I was so excited when I was asked to write four of the Our Australian Girl books, and Rose came to life on my pages quite quickly, as soon as I realised that my era - 1900-1901 and Federation - was also when the suffragettes were campaigning for women to have the vote.

Immediately I knew Rose would get involved somehow, but that she was already a rebel, at odds house rosewith her strict mother who only wanted Rose to be a lady and make a good match for marriage later on. Rose was kept at home with an awful governess, and wanted desperately to learn about all the things her brother was studying at school.

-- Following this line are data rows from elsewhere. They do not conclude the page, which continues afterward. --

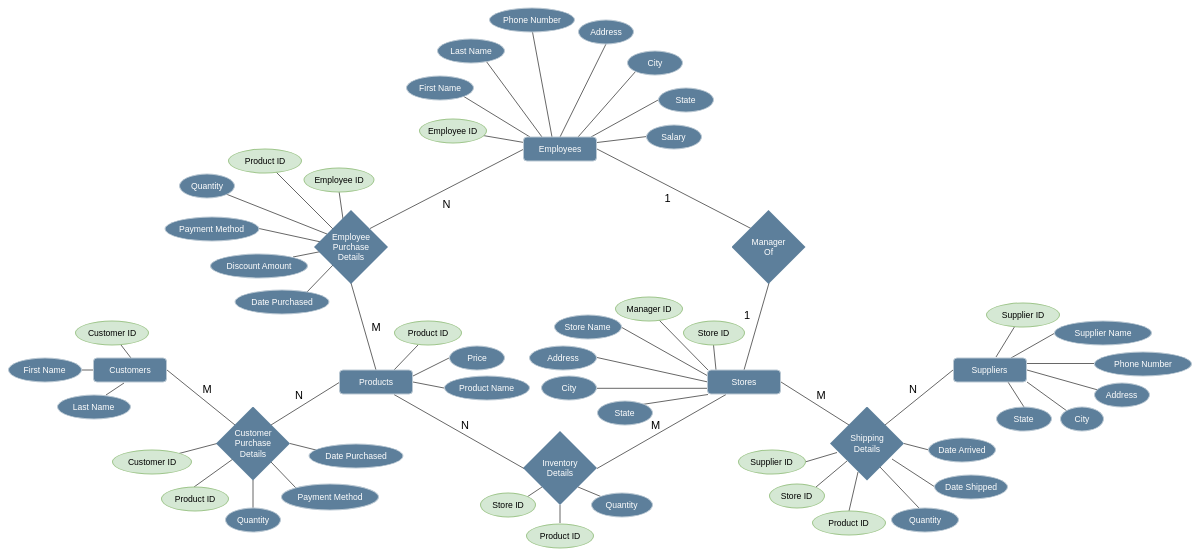
<!DOCTYPE html>
<html lang="en">
<head>
<meta charset="utf-8">
<title>Store entity relationship diagram</title>
<style>
:root {
  --paper: #ffffff;
  --node: #5d7f9b;
  --node-edge: #bac8d3;
  --node-text: #ffffff;
  --key: #d5e8d4;
  --key-edge: #9fc68c;
  --key-text: #000000;
  --line: #404040;
}
* { box-sizing: border-box; }
html, body { margin: 0; overflow: hidden; }
.diagram {
  position: relative;
  width: 1200px;
  height: 555px;
  overflow: hidden;
  background: var(--paper);
  font: 8.6px/10.3px "Liberation Sans", Arial, sans-serif;
}
.connectors { position: absolute; inset: 0; }
.connectors path { fill: none; stroke: var(--line); stroke-width: 0.8; }
.entity, .attribute, .relation, .cardinality {
  position: absolute;
  left: var(--x);
  top: var(--y);
  transform: translate(-50%, -50%);
  display: flex;
  align-items: center;
  justify-content: center;
  text-align: center;
  white-space: nowrap;
}
.entity, .attribute {
  height: 25px;
  color: var(--node-text);
  background: var(--node);
  border: 0.6px solid var(--node-edge);
}
.entity { width: 74px; border-radius: 4px; }
.attribute { width: var(--w); border-radius: 50%; }
.key { color: var(--key-text); background: var(--key); border-color: var(--key-edge); }
.relation {
  width: 74px;
  height: 74px;
  color: var(--node-text);
  background: var(--node);
  clip-path: polygon(50% 0, 100% 50%, 50% 100%, 0 50%);
}
.cardinality { font-size: 11px; color: var(--key-text); }
</style>
</head>
<body>
<main class="diagram">
  <svg class="connectors" width="1200" height="555" viewBox="0 0 1200 555" aria-hidden="true">
    <g id="employee-lines">
      <path d="M483 135.5L524 142.5M463 96L530 137M486 61L542 137M532.5 32L552 137M606 44L560 137M636 71L578 137M659 99.5L591 137M647 136.5L597 142.5"/>
      <path d="M524 149L370 228.5M597 149L751 228.5"/>
    </g>
    <g id="employee-purchase-lines">
      <path d="M276 172L333 229M339 191L343 219M226 194L327 234M259 228.5L321 242M293 257L321 251.5M306 293L333 265"/>
      <path d="M351 283L376 370"/>
    </g>
    <g id="customer-lines">
      <path d="M121 345L131 358M81 370H94M106 395L124 383"/>
      <path d="M167 370L235 425M340 382L271 425"/>
    </g>
    <g id="customer-purchase-lines">
      <path d="M179 453.5L217 443.5M194 487L233 459M253 480V508M271 462L296 488M290 443.5L316 450"/>
    </g>
    <g id="product-lines">
      <path d="M418 345L394 370M450 357.5L413 376M444 388L413 382"/>
      <path d="M394 394.5L524 468.5M726 394.5L597 468.5"/>
    </g>
    <g id="inventory-lines">
      <path d="M527 497L542 487M560 505V523M578 487L602 497"/>
    </g>
    <g id="store-lines">
      <path d="M659 320L708 370M713.5 345L716 370M621 327L708 376M597 357.5L708 382M597 388.3H708M642 404.5L708 394.5"/>
      <path d="M769 283L744 370M781 382L849 425"/>
    </g>
    <g id="shipping-lines">
      <path d="M805 462L837 452.5M816 487L847 461M849 511L858 472M880 467L919 508M892 459L935 487M904 443.5L929 450"/>
      <path d="M953 370L885 425"/>
    </g>
    <g id="supplier-lines">
      <path d="M1015 326L996 357M1055 333L1011 358M1094 363.5H1027M1098 390L1027 370M1067 411L1027 382M1024 407L1008 382"/>
    </g>
  </svg>

  <section aria-label="Employees">
    <div class="entity" style="--x:560px;--y:149px">Employees</div>
    <div class="attribute key" style="--x:452.5px;--y:130.5px;--w:68px">Employee ID</div>
    <div class="attribute" style="--x:440px;--y:87.5px;--w:68px">First Name</div>
    <div class="attribute" style="--x:471px;--y:50.5px;--w:68px">Last Name</div>
    <div class="attribute" style="--x:532px;--y:20px;--w:86px">Phone Number</div>
    <div class="attribute" style="--x:606px;--y:32px;--w:56px">Address</div>
    <div class="attribute" style="--x:655px;--y:63px;--w:56px">City</div>
    <div class="attribute" style="--x:685.5px;--y:99.5px;--w:56px">State</div>
    <div class="attribute" style="--x:673.5px;--y:136.5px;--w:56px">Salary</div>
    <div class="relation" style="--x:768.5px;--y:247px">Manager<br>Of</div>
    <span class="cardinality" style="--x:446.5px;--y:203.5px">N</span>
    <span class="cardinality" style="--x:667.5px;--y:197.5px">1</span>
  </section>

  <section aria-label="Employee Purchase Details">
    <div class="relation" style="--x:351px;--y:247px">Employee<br>Purchase<br>Details</div>
    <div class="attribute key" style="--x:265px;--y:161px;--w:74px">Product ID</div>
    <div class="attribute key" style="--x:339px;--y:179.5px;--w:71px">Employee ID</div>
    <div class="attribute" style="--x:207px;--y:185.5px;--w:56px">Quantity</div>
    <div class="attribute" style="--x:211.5px;--y:228.5px;--w:95px">Payment Method</div>
    <div class="attribute" style="--x:259px;--y:265.5px;--w:98px">Discount Amount</div>
    <div class="attribute" style="--x:282px;--y:302px;--w:95px">Date Purchased</div>
    <span class="cardinality" style="--x:376px;--y:326.5px">M</span>
  </section>

  <section aria-label="Customers">
    <div class="entity" style="--x:130px;--y:370px">Customers</div>
    <div class="attribute key" style="--x:112px;--y:333px;--w:74px">Customer ID</div>
    <div class="attribute" style="--x:44.5px;--y:370px;--w:74px">First Name</div>
    <div class="attribute" style="--x:93.5px;--y:406.5px;--w:74px">Last Name</div>
    <span class="cardinality" style="--x:207px;--y:388.5px">M</span>
  </section>

  <section aria-label="Customer Purchase Details">
    <div class="relation" style="--x:253px;--y:443.5px">Customer<br>Purchase<br>Details</div>
    <div class="attribute key" style="--x:152px;--y:462px;--w:80px">Customer ID</div>
    <div class="attribute key" style="--x:195px;--y:498.5px;--w:68px">Product ID</div>
    <div class="attribute" style="--x:253px;--y:520px;--w:56px">Quantity</div>
    <div class="attribute" style="--x:330px;--y:497px;--w:98px;height:27px">Payment Method</div>
    <div class="attribute" style="--x:356px;--y:456px;--w:95px">Date Purchased</div>
    <span class="cardinality" style="--x:299px;--y:394.5px">N</span>
  </section>

  <section aria-label="Products">
    <div class="entity" style="--x:376px;--y:382px">Products</div>
    <div class="attribute key" style="--x:428px;--y:333px;--w:68px">Product ID</div>
    <div class="attribute" style="--x:477px;--y:357.5px;--w:56px">Price</div>
    <div class="attribute" style="--x:486.5px;--y:388px;--w:86px">Product Name</div>
    <span class="cardinality" style="--x:465px;--y:424.5px">N</span>
  </section>

  <section aria-label="Inventory Details">
    <div class="relation" style="--x:560px;--y:468px">Inventory<br>Details</div>
    <div class="attribute key" style="--x:508px;--y:505px;--w:56px">Store ID</div>
    <div class="attribute key" style="--x:560px;--y:535.5px;--w:68px">Product ID</div>
    <div class="attribute" style="--x:621.5px;--y:505px;--w:62px">Quantity</div>
    <span class="cardinality" style="--x:655.5px;--y:424.5px">M</span>
  </section>

  <section aria-label="Stores">
    <div class="entity" style="--x:744px;--y:382px">Stores</div>
    <div class="attribute key" style="--x:649px;--y:308.5px;--w:68px">Manager ID</div>
    <div class="attribute key" style="--x:713.5px;--y:333px;--w:62px">Store ID</div>
    <div class="attribute" style="--x:587.5px;--y:327px;--w:68px">Store Name</div>
    <div class="attribute" style="--x:563px;--y:357.5px;--w:68px">Address</div>
    <div class="attribute" style="--x:569px;--y:388px;--w:56px">City</div>
    <div class="attribute" style="--x:624.5px;--y:413px;--w:56px">State</div>
    <span class="cardinality" style="--x:747px;--y:314.5px">1</span>
    <span class="cardinality" style="--x:821px;--y:394.5px">M</span>
  </section>

  <section aria-label="Shipping Details">
    <div class="relation" style="--x:867px;--y:443.5px">Shipping<br>Details</div>
    <div class="attribute key" style="--x:771.5px;--y:462px;--w:68px">Supplier ID</div>
    <div class="attribute key" style="--x:796.5px;--y:495.5px;--w:56px">Store ID</div>
    <div class="attribute key" style="--x:848.5px;--y:523px;--w:74px">Product ID</div>
    <div class="attribute" style="--x:925px;--y:520px;--w:68px">Quantity</div>
    <div class="attribute" style="--x:971px;--y:486.5px;--w:74px">Date Shipped</div>
    <div class="attribute" style="--x:962px;--y:449.5px;--w:68px">Date Arrived</div>
    <span class="cardinality" style="--x:913px;--y:388.5px">N</span>
  </section>

  <section aria-label="Suppliers">
    <div class="entity" style="--x:989.5px;--y:370px">Suppliers</div>
    <div class="attribute key" style="--x:1023px;--y:314.5px;--w:74px">Supplier ID</div>
    <div class="attribute" style="--x:1103px;--y:333px;--w:98px">Supplier Name</div>
    <div class="attribute" style="--x:1143px;--y:363.5px;--w:98px">Phone Number</div>
    <div class="attribute" style="--x:1121.5px;--y:394.5px;--w:56px">Address</div>
    <div class="attribute" style="--x:1082px;--y:419px;--w:44px">City</div>
    <div class="attribute" style="--x:1023.5px;--y:419px;--w:56px">State</div>
  </section>
</main>
</body>
</html>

cricket batRose also had a secret passion and talent - playing cricket! She loved bowling spinners, and I thought she had the potential to be better than Shane Warne! The final catalyst for Rose "growing" into a real person and making things happen in the story was realising her determination and bravery, no matter what, and also her desire to help others. Whether that be her brother, who gets bullied at school, or poorer children she sees in the streets.

Rose's family might be wealthy but Rose is not blind - she sees inequality in all walks of life. When her Aunt Alice arrives and joins the suffragette movement, the stage is set for fireworks - of all kinds.

Meet Rose sees the beginning of her rebellion, but part of the challenge is always to see how a character grows and changes, and then changes the people around her. If you read all four Rose cakebooks (and I hope you will!) you can see this happening.

The stories about Rose span a year in her life - it begins with her 11th birthday, and ends with her 12th. Rose was born on 9th May, and this is the day of the first sitting of our first Federal parliament in Melbourne. Of course Rose decides that all the celebrations and fireworks and lights are just for her.


Rose Our Australian Girl covers